In a surprise decision that will have a major impact on trans-Atlantic data transfers, Europe’s top court ruled Thursday that a mechanism used by thousands of companies to send data to the United States is unlawful.
In this week’s “Nailed It or Failed It?”, we reflect on the most troubling aspect of Wednesday’s giant Twitter hack while giving Wells Fargo a rare kudos for being good corporate citizens.
Consumers are using the newly enforceable California Consumer Privacy Act to sue companies they say have mishandled their data. Walmart is the latest and most high-profile to be slapped with a lawsuit.
Italian telecommunications operator Wind Tre S.p.A has been fined approximately €16.7 million (U.S. $18.6 million) for violating data collection provisions of the EU’s General Data Protection Regulation.
Belgium’s Data Protection Authority fined Google Belgium €600,000 (U.S. $670,000) for refusing to delete search results linked to a Belgian public official, a provision of the GDPR know as the “right to be forgotten.”

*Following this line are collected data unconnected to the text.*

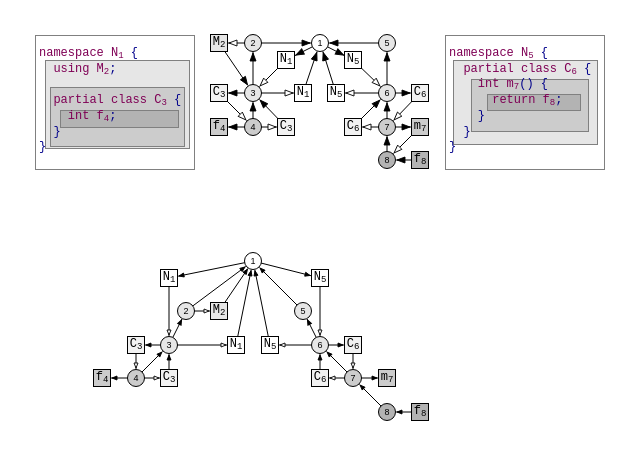
<!DOCTYPE html>
<html lang="en">
<head>
<meta charset="utf-8">
<title>Scope graph of two namespaces</title>
<style>
:root {
  --paper: #fff;
  --ink: #000;
  --scope-1: #e6e6e6;
  --scope-2: #ccc;
  --scope-3: #b3b3b3;
  --frame: #808080;
  --word: #7f0055;
  --mark: #00008b;
  --mono: "Liberation Mono", monospace;
}
* { box-sizing: border-box; }
html, body { margin: 0; }
body { width: 640px; height: 456px; overflow: hidden; background: var(--paper); }
.figure { position: relative; width: 640px; height: 456px; overflow: hidden; }
sub { font-size: 9px; line-height: 0; vertical-align: -2px; }

/* Code listings */
.listing { position: absolute; top: 35px; width: 160px; height: 135px; border: 1px solid var(--frame); }
.listing.left { left: 35px; }
.listing.right { left: 445px; }
.scope { position: absolute; border: 1px solid var(--frame); }
.s1 { background: var(--scope-1); }
.s2 { background: var(--scope-2); }
.s3 { background: var(--scope-3); }
.left .s1 { left: 9px; top: 24px; width: 145px; height: 89px; }
.left .s2 { left: 14px; top: 51px; width: 135px; height: 60px; }
.left .s3 { left: 24px; top: 74px; width: 119px; height: 18px; }
.right .s1 { left: 7px; top: 24px; width: 145px; height: 85px; }
.right .s2 { left: 25px; top: 43px; width: 118px; height: 53px; }
.right .s3 { left: 41px; top: 58px; width: 94px; height: 17px; }
.code { position: relative; margin: 0; padding: 10px 0 0 3px; font: 12px/15.7px var(--mono); color: var(--word); }
.code i { font-style: normal; color: var(--mark); }

/* Graph nodes */
.edges { position: absolute; inset: 0; }
.edges path { fill: none; stroke: var(--ink); stroke-width: 1; }
.edges marker path { stroke-width: .9; }
.edges .solid { fill: var(--ink); }
.edges .hollow { fill: var(--paper); }
.top-refs path { marker-end: url(#solid-large); }
.top-decls path { marker-end: url(#hollow-large); }
.low-refs path { marker-end: url(#solid-small); }
.low-decls path { marker-end: url(#hollow-small); }
.node {
  position: absolute; left: calc(var(--x) * 1px - 9px); top: calc(var(--y) * 1px - 9px);
  width: 18px; height: 18px; border: 1px solid var(--ink); background: var(--paper);
  display: flex; align-items: center; justify-content: center; color: var(--ink);
}
.name { font: 12px/1 var(--mono); }
.name span { margin-top: -2px; white-space: nowrap; }
.circle { border-radius: 50%; font: 9px/1 "Liberation Sans", sans-serif; }
.node.s1 { background: var(--scope-1); }
.node.s2 { background: var(--scope-2); }
.node.s3 { background: var(--scope-3); }
.node.pale { background: #f2f2f2; }
</style>
</head>
<body>
<main class="figure">

<section class="listing left">
<div class="scope s1"></div><div class="scope s2"></div><div class="scope s3"></div>
<pre class="code">namespace N<sub>1</sub> <i>{</i>
  using M<sub>2</sub><i>;</i>

  partial class C<sub>3</sub> <i>{</i>
    int f<sub>4</sub><i>;</i>
  <i>}</i>
<i>}</i></pre>
</section>

<section class="listing right">
<div class="scope s1"></div><div class="scope s2"></div><div class="scope s3"></div>
<pre class="code">namespace N<sub>5</sub> <i>{</i>
  partial class C<sub>6</sub> <i>{</i>
    int m<sub>7</sub><i>() {</i>
      return f<sub>8</sub><i>;</i>
    <i>}</i>
  <i>}</i>
<i>}</i></pre>
</section>

<svg class="edges" width="640" height="456" viewBox="0 0 640 456" aria-hidden="true">
  <defs>
    <marker id="solid-large" markerUnits="userSpaceOnUse" markerWidth="12" markerHeight="10" refX="10" refY="5" orient="auto"><path class="solid" d="M1 2L9 5L1 8Z"/></marker>
    <marker id="hollow-large" markerUnits="userSpaceOnUse" markerWidth="12" markerHeight="10" refX="10" refY="5" orient="auto"><path class="hollow" d="M1 2L9 5L1 8Z"/></marker>
    <marker id="solid-small" markerUnits="userSpaceOnUse" markerWidth="10" markerHeight="8" refX="8" refY="4" orient="auto"><path class="solid" d="M2 2L7 4L2 6Z"/></marker>
    <marker id="hollow-small" markerUnits="userSpaceOnUse" markerWidth="10" markerHeight="8" refX="8" refY="4" orient="auto"><path class="hollow" d="M2 2L7 4L2 6Z"/></marker>
  </defs>
  <g class="top-refs">
    <path d="M219 43L248 85.5"/><path d="M253 43H311"/><path d="M387 43H329"/>
    <path d="M320 43L295 55.5"/><path d="M320 43L344.5 55.5"/>
    <path d="M253 93V52"/><path d="M387 93V52"/>
    <path d="M253 93H228"/><path d="M253 127V102"/><path d="M253 127H228"/><path d="M286 127L259.4 99.4"/>
    <path d="M303 93L317.1 51.5"/><path d="M336 93L322.9 51.5"/>
    <path d="M387 93H411"/><path d="M387 127V102"/><path d="M353 127L380.6 99.4"/><path d="M387 127H411"/>
    <path d="M387 160V136"/><path d="M420 160H396"/>
  </g>
  <g class="top-decls">
    <path d="M253 43H228"/><path d="M286 60L259.4 86.6"/><path d="M353 60L380.6 86.6"/>
    <path d="M219 93L246.6 120.6"/><path d="M253 127H277"/><path d="M253 93H294"/>
    <path d="M387 93H345"/><path d="M420 93L393.4 120.6"/><path d="M387 127H362"/><path d="M420 127L393.4 153.6"/>
  </g>
  <g class="low-refs">
    <path d="M253 261L178 276.2"/><path d="M253 261L311 275.7"/>
    <path d="M186 311L245.8 266.4"/><path d="M219 311L248 268.4"/><path d="M169 345L182 319"/>
    <path d="M169 345H145"/><path d="M136 378L162.6 351.4"/><path d="M136 378H111"/><path d="M169 378V354"/>
    <path d="M236 345L251.2 269.8"/><path d="M270 345L254.8 269.8"/><path d="M303 311L259.4 267.4"/>
    <path d="M320 345L307 319"/><path d="M320 345H344"/><path d="M353 378L326.4 351.4"/><path d="M320 378V354"/>
    <path d="M353 378H378"/><path d="M387 412L359.4 384.4"/><path d="M420 412H396"/>
  </g>
  <g class="low-decls">
    <path d="M169 278V336"/><path d="M320 278V336"/><path d="M186 311H210"/>
    <path d="M136 345V369"/><path d="M136 378H160"/><path d="M169 345H227"/>
    <path d="M320 345H279"/><path d="M353 345V369"/><path d="M353 378H329"/>
  </g>
</svg>

<section class="graph-top">
  <div class="node circle" style="--x:320;--y:43">1</div>
  <div class="node circle s1" style="--x:253;--y:43">2</div>
  <div class="node circle s1" style="--x:253;--y:93">3</div>
  <div class="node circle s2" style="--x:253;--y:127">4</div>
  <div class="node circle s1" style="--x:387;--y:43">5</div>
  <div class="node circle s1" style="--x:387;--y:93">6</div>
  <div class="node circle s2" style="--x:387;--y:127">7</div>
  <div class="node circle s3" style="--x:387;--y:160">8</div>
  <div class="node name s1" style="--x:219;--y:43"><span>M<sub>2</sub></span></div>
  <div class="node name" style="--x:286;--y:60"><span>N<sub>1</sub></span></div>
  <div class="node name" style="--x:353;--y:60"><span>N<sub>5</sub></span></div>
  <div class="node name pale" style="--x:219;--y:93"><span>C<sub>3</sub></span></div>
  <div class="node name" style="--x:303;--y:93"><span>N<sub>1</sub></span></div>
  <div class="node name" style="--x:336;--y:93"><span>N<sub>5</sub></span></div>
  <div class="node name pale" style="--x:420;--y:93"><span>C<sub>6</sub></span></div>
  <div class="node name s2" style="--x:219;--y:127"><span>f<sub>4</sub></span></div>
  <div class="node name pale" style="--x:286;--y:127"><span>C<sub>3</sub></span></div>
  <div class="node name pale" style="--x:353;--y:127"><span>C<sub>6</sub></span></div>
  <div class="node name s2" style="--x:420;--y:127"><span>m<sub>7</sub></span></div>
  <div class="node name s3" style="--x:420;--y:160"><span>f<sub>8</sub></span></div>
</section>

<section class="graph-bottom">
  <div class="node circle" style="--x:253;--y:261">1</div>
  <div class="node circle s1" style="--x:186;--y:311">2</div>
  <div class="node circle s1" style="--x:169;--y:345">3</div>
  <div class="node circle s2" style="--x:136;--y:378">4</div>
  <div class="node circle s1" style="--x:303;--y:311">5</div>
  <div class="node circle s1" style="--x:320;--y:345">6</div>
  <div class="node circle s2" style="--x:353;--y:378">7</div>
  <div class="node circle s3" style="--x:387;--y:412">8</div>
  <div class="node name" style="--x:169;--y:278"><span>N<sub>1</sub></span></div>
  <div class="node name" style="--x:320;--y:278"><span>N<sub>5</sub></span></div>
  <div class="node name s1" style="--x:219;--y:311"><span>M<sub>2</sub></span></div>
  <div class="node name pale" style="--x:136;--y:345"><span>C<sub>3</sub></span></div>
  <div class="node name" style="--x:236;--y:345"><span>N<sub>1</sub></span></div>
  <div class="node name" style="--x:270;--y:345"><span>N<sub>5</sub></span></div>
  <div class="node name pale" style="--x:353;--y:345"><span>C<sub>6</sub></span></div>
  <div class="node name s2" style="--x:102;--y:378"><span>f<sub>4</sub></span></div>
  <div class="node name pale" style="--x:169;--y:378"><span>C<sub>3</sub></span></div>
  <div class="node name pale" style="--x:320;--y:378"><span>C<sub>6</sub></span></div>
  <div class="node name s2" style="--x:387;--y:378"><span>m<sub>7</sub></span></div>
  <div class="node name s3" style="--x:420;--y:412"><span>f<sub>8</sub></span></div>
</section>

</main>
</body>
</html>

In the inaugural edition of our weekly “Nailed It or Failed It?” feature, we give TikTok and other tech companies a pat on the back and shake our heads at the actions of Starbucks and Luckin Coffee.
With the CCPA being the most important privacy and data security law ever to be enacted in the United States, it will bring a sea of change in the way businesses manage and communicate with consumers about personal data.
Data privacy is about to become a more tangible concept to Americans not due to regulation like the CCPA, but because the most influential brand in the nation is making it a pillar of how it does business.